“Confirm, O Lord, your servant with your Holy Spirit.”
What we now call confirmation was originally part of a wider ceremony of Christian initiation and only became a separate rite when bishops were no longer able to preside at all baptism.
As a separate rite, confirmation marks the point in the Christian journey at which the participation in the life of God’s people inaugurated at baptism is confirmed by the bishop by the laying on of hands, and in which those who have been baptised affirm for themselves the faith into which they have been baptised and their intention to live a life of responsible and committed discipleship. Through prayer and the laying on of hands by the confirming bishop, the Church also asks God to give them power through the Holy Spirit to enable them to live in this way.
It is evident from its celebration that the effect of the sacrament of Confirmation is the full outpouring of the Holy Spirit as once granted to the apostles on the day of Pentecost. From this fact, Confirmation brings an increase and deepening of Baptismal grace, which: unites us more firmly to Christ, increases the gifts of the Holy Spirit in us, renders our bond with the Church more perfect, and gives us a special strength of the Holy Spirit to spread and defend the faith by word and action as true witnesses of Christ, to confess His name boldly, and never to be ashamed of the Cross.
“Recall then that you have received the spiritual seal, the spirit of wisdom and understanding, the spirit of right judgment and courage, the spirit of knowledge and reverence, the spirit of holy fear in God’s presence. Guard what you have received. God the Father has marked you with his sign; Christ the Lord has confirmed you and has placed his pledge, the Spirit, in your hearts” (St Ambrose).

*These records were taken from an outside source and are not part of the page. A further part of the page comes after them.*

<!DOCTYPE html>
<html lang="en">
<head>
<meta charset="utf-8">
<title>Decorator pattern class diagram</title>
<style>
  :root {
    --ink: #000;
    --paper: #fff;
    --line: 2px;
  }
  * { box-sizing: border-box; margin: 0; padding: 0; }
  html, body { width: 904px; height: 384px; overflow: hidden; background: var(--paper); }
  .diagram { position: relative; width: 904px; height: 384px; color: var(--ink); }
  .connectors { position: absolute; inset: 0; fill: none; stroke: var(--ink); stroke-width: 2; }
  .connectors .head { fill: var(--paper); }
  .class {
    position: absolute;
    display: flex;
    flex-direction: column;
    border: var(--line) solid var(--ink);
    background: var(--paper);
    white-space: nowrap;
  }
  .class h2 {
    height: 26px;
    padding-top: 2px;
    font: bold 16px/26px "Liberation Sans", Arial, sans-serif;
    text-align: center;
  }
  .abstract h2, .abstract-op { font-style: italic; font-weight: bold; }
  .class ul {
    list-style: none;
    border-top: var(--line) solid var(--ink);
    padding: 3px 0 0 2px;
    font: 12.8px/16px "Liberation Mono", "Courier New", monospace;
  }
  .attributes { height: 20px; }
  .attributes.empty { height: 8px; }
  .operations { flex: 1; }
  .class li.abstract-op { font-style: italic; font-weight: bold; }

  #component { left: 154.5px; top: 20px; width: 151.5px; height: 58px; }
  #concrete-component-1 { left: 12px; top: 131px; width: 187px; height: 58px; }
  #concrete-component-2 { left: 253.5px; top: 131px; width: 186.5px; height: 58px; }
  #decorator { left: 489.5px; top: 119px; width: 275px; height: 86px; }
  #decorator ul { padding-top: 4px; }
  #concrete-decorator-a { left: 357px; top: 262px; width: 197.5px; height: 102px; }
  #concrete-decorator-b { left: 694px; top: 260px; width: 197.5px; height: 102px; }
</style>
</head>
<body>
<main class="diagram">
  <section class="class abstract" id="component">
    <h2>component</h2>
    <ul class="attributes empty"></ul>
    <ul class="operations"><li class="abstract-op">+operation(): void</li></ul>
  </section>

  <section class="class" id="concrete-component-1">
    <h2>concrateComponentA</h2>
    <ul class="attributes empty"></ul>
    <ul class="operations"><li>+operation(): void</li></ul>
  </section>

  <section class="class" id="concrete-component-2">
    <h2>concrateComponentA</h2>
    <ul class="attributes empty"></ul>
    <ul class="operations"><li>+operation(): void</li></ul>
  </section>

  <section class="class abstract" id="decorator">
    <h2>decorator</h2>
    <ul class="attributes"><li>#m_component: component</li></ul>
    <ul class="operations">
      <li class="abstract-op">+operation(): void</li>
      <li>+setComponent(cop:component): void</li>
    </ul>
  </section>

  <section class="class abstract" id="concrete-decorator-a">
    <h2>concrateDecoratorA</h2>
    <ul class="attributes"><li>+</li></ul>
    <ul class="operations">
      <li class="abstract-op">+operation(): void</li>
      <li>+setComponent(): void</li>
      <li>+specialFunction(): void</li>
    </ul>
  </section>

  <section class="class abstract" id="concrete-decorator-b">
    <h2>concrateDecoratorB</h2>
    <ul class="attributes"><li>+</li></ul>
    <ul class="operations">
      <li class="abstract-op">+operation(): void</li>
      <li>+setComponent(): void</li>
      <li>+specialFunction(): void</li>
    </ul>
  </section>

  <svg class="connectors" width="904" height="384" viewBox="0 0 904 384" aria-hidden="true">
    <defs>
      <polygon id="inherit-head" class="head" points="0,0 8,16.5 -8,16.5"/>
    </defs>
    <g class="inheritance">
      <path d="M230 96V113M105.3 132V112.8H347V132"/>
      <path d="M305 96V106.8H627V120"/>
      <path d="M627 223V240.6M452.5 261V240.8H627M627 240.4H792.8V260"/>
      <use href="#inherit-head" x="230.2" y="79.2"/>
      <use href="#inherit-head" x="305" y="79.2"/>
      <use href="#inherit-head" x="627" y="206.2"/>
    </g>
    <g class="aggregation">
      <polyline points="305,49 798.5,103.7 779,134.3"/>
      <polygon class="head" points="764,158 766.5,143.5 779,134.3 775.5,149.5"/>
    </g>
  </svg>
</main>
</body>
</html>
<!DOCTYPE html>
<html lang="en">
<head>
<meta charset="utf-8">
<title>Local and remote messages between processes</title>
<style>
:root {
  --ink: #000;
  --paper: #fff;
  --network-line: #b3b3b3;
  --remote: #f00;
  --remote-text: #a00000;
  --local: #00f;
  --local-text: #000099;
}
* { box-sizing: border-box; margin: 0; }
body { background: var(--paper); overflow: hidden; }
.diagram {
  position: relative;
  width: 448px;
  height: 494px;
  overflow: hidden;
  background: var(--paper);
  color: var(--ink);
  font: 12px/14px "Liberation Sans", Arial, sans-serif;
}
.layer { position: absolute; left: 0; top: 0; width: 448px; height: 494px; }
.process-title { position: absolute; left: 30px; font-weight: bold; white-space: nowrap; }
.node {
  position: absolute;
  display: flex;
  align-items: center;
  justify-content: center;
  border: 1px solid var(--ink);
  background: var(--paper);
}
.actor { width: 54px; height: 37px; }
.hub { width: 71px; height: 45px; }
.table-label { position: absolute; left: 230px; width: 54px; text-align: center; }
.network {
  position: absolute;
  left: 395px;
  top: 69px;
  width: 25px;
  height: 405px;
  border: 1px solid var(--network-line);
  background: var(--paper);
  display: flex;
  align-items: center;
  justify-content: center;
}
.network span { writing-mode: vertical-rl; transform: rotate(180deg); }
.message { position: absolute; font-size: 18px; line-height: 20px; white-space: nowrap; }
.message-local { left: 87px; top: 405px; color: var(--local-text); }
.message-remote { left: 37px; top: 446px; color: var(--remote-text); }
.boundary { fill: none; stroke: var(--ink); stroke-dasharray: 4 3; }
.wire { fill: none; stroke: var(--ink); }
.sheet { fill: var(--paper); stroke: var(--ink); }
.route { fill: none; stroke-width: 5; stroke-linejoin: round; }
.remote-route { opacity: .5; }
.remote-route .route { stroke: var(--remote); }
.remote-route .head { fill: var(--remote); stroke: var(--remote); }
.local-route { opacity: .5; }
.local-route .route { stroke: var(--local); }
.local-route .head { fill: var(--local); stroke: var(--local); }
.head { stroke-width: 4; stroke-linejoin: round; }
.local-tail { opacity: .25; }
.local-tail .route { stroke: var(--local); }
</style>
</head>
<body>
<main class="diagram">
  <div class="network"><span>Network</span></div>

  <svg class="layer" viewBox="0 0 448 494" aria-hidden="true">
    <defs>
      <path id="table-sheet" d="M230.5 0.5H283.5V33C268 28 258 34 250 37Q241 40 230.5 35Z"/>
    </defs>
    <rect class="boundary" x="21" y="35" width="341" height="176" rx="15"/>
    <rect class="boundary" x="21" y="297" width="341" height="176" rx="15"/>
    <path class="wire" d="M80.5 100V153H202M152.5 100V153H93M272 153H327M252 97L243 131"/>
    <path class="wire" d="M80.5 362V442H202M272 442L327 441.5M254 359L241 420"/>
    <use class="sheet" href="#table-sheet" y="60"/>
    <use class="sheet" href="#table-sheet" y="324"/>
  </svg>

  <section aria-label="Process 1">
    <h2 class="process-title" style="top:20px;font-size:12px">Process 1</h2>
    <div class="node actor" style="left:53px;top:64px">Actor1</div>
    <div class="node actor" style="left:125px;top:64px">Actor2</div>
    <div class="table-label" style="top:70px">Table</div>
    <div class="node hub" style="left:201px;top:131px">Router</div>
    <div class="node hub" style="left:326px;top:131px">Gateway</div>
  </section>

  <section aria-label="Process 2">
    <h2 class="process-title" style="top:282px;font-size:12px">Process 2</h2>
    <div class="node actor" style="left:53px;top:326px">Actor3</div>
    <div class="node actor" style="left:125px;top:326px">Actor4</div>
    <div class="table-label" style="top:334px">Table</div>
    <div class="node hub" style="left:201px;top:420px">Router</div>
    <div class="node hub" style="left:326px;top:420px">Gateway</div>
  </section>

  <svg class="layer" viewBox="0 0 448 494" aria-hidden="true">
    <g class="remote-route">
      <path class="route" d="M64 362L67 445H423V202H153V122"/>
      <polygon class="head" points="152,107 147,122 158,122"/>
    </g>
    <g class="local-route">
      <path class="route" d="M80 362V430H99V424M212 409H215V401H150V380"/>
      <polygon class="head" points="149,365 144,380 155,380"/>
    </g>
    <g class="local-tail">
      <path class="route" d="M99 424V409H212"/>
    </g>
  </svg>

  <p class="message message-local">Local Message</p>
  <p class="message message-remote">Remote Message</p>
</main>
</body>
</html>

Like Baptism, which it completes, Confirmation is given only once, for it too imprints on the soul an indelible spiritual mark, the character, which is the sign that Jesus Christ has marked a Christian with the seal of his Spirit. This character perfects the common priesthood of the faithful, received in Baptism, and the confirmed person receives the power to profess faith in Christ publicly and indeed officially.

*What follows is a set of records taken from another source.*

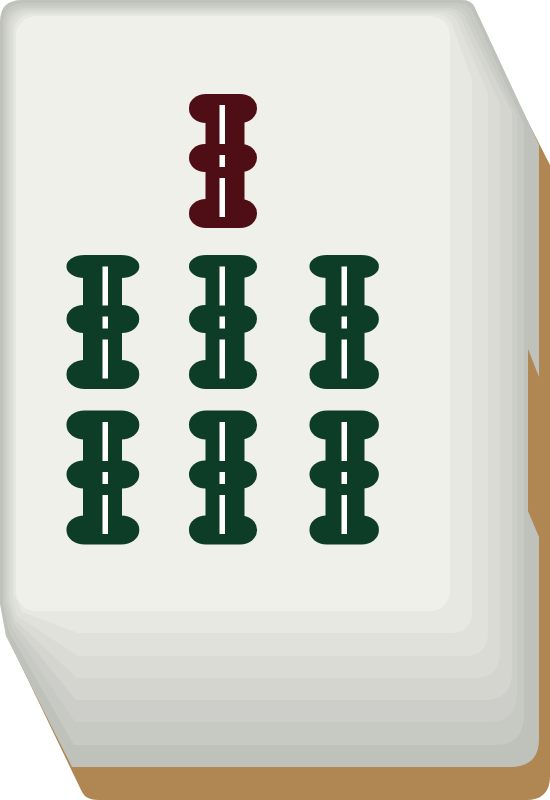
<!DOCTYPE html>
<html lang="en">
<head>
<meta charset="utf-8">
<title>Mahjong tile: seven of bamboo</title>
<style>
:root {
  --paper: #ffffff;
  --back: #b08653;
  --edge: #bfc1bb;
  --face: #eff0ea;
  --green: #0d3d27;
  --red: #4f0d15;
}
html, body { margin: 0; background: var(--paper); }
body { width: 550px; height: 800px; overflow: hidden; }
svg { display: block; }
.back { fill: var(--back); }
.edge { fill: var(--edge); }
.face { fill: var(--face); }
.green { fill: var(--green); }
.red { fill: var(--red); }
.marks { fill: var(--paper); }
</style>
</head>
<body>
<svg width="550" height="800" viewBox="0 0 550 800" role="img" aria-label="Mahjong tile, seven of bamboo">
  <defs>
    <g id="lower-lobes">
      <rect y="50" width="68" height="28" rx="16" ry="14"/>
      <rect y="105" width="68" height="29" rx="17" ry="14"/>
    </g>
    <g id="lobes">
      <rect width="68" height="29" rx="17" ry="14"/>
      <use href="#lower-lobes"/>
    </g>
    <g id="lobes-slim">
      <rect width="68" height="23" rx="17" ry="11"/>
      <use href="#lower-lobes"/>
    </g>
    <rect id="shaft" y="8" width="39" height="118"/>
    <g id="marks">
      <rect y="11" width="5.5" height="39"/>
      <rect y="61" width="5.5" height="12"/>
      <rect y="84" width="5.5" height="39"/>
    </g>
  </defs>

  <g id="tile">
    <path class="back" d="M466 0L550 165V776Q550 800 526 800H98Q86 800 82 792L6 634L300 300Z"/>
    <path class="edge" d="M22 0H462Q472 0 475 8L539 145V377L528 349V511L539 537V739Q539 767 510 767H72L6 636L0 604V22Q0 0 22 0Z"/>
    <path fill="#c7c9c3" d="M24 3H456Q470 3 474 14L524 124V714Q524 745 496 745H74L9 632L3 604V24Q3 3 24 3Z"/>
    <path fill="#cdcec9" d="M26 6H452Q466 6 470 18L517 116V692Q517 722 490 722H75L12 628L5 602V26Q5 6 26 6Z"/>
    <path fill="#d4d5cf" d="M28 8H448Q463 8 467 22L512 112V672Q512 700 484 700H76L14 624L7 600V28Q7 8 28 8Z"/>
    <path fill="#dadbd5" d="M30 10H444Q460 10 464 26L500 104V652Q500 678 474 678H77L15 620L9 598V30Q9 10 30 10Z"/>
    <path fill="#e0e1db" d="M32 12H440Q456 12 460 28L488 94V632Q488 656 464 656H78L17 616L12 596V32Q12 12 32 12Z"/>
    <path fill="#e7e8e2" d="M34 14H434Q450 14 454 30L472 80V611Q472 633 450 633H78L22 612L14 594V34Q14 14 34 14Z"/>
    <rect class="face" x="16" y="16" width="434" height="595" rx="20"/>
  </g>

  <g id="bamboo">
    <g class="red">
      <use href="#lobes" x="189" y="94"/>
      <use href="#shaft" x="205.5" y="94"/>
    </g>
    <g class="green">
      <use href="#lobes-slim" transform="translate(66.5 255) scale(1.07 1)"/>
      <use href="#lobes-slim" x="189" y="255"/>
      <use href="#lobes-slim" transform="translate(309.5 255) scale(1.02 1)"/>
      <use href="#lobes" transform="translate(66.5 410.5) scale(1.07 1)"/>
      <use href="#lobes" x="189" y="410.5"/>
      <use href="#lobes" transform="translate(309.5 410.5) scale(1.02 1)"/>
      <use href="#shaft" x="83" y="255"/>
      <use href="#shaft" x="205.5" y="255"/>
      <use href="#shaft" x="325.5" y="255"/>
      <use href="#shaft" x="83" y="410.5"/>
      <use href="#shaft" x="205.5" y="410.5"/>
      <use href="#shaft" x="325.5" y="410.5"/>
    </g>
    <g class="marks">
      <use href="#marks" x="219.5" y="94"/>
      <use href="#marks" x="102.5" y="255.5"/>
      <use href="#marks" x="219.5" y="255.5"/>
      <use href="#marks" x="341.5" y="255.5"/>
      <use href="#marks" x="102.5" y="411"/>
      <use href="#marks" x="219.5" y="411"/>
      <use href="#marks" x="341.5" y="411"/>
    </g>
  </g>
</svg>
</body>
</html>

Anyone may be confirmed who has been baptised, who is old enough to answer responsibly for themselves, and who has received appropriate preparation. In the Church of England it has been traditional for people to be confirmed in their early teens, but there is no set age for confirmation. In many dioceses, however, the diocesan bishop has set a minimum age for Confirmation. If this is the case your parish priest will be able to tell you what the minimum age is.
The purpose of confirmation preparation is to ensure that those who are confirmed have a proper understanding of what it means to live as a disciple of Christ within the life of the Church of England. In The Book of Common Prayer it is envisaged that this preparation will take the form of learning by heart the Apostles Creed, the Ten Commandments, the Lord’s Prayer, and The Book of Common Prayer Catechism. Today a more comprehensive course of preparation is felt to be appropriate. As in the case of baptism preparation, the form that this preparation takes will vary according to the practice of the church or cathedral concerned and the particular needs and circumstances of the confirmation candidates.
Many people are confirmed in the church or cathedral that they normally attend. However, people may also be confirmed in another church in a service in which candidates from a number of different churches are combined together, and some children and young people are confirmed at their school.
According to the Canons (laws) of the Church of England those who receive Holy Communion in the Church of England should either have been confirmed in the Church of England or should be ready and desire to be confirmed. However, as has already been explained, there is an exception to this requirement in the case of children who are admitted to Communion prior to confirmation in the context of an agreed diocesan and parochial policy that this should be the case.
Those who are baptized communicant members in good standing of other churches are also welcome to receive Holy Communion in the Church of England with the understanding that if they continue doing so indefinitely then they should be made aware of the normal requirements for reception.
It is normal for Confirmation to be followed straight away by Holy Communion, although in cases where confirmation has not taken place in a candidate’s parish church they may instead take Communion for the first time in that church on the following Sunday.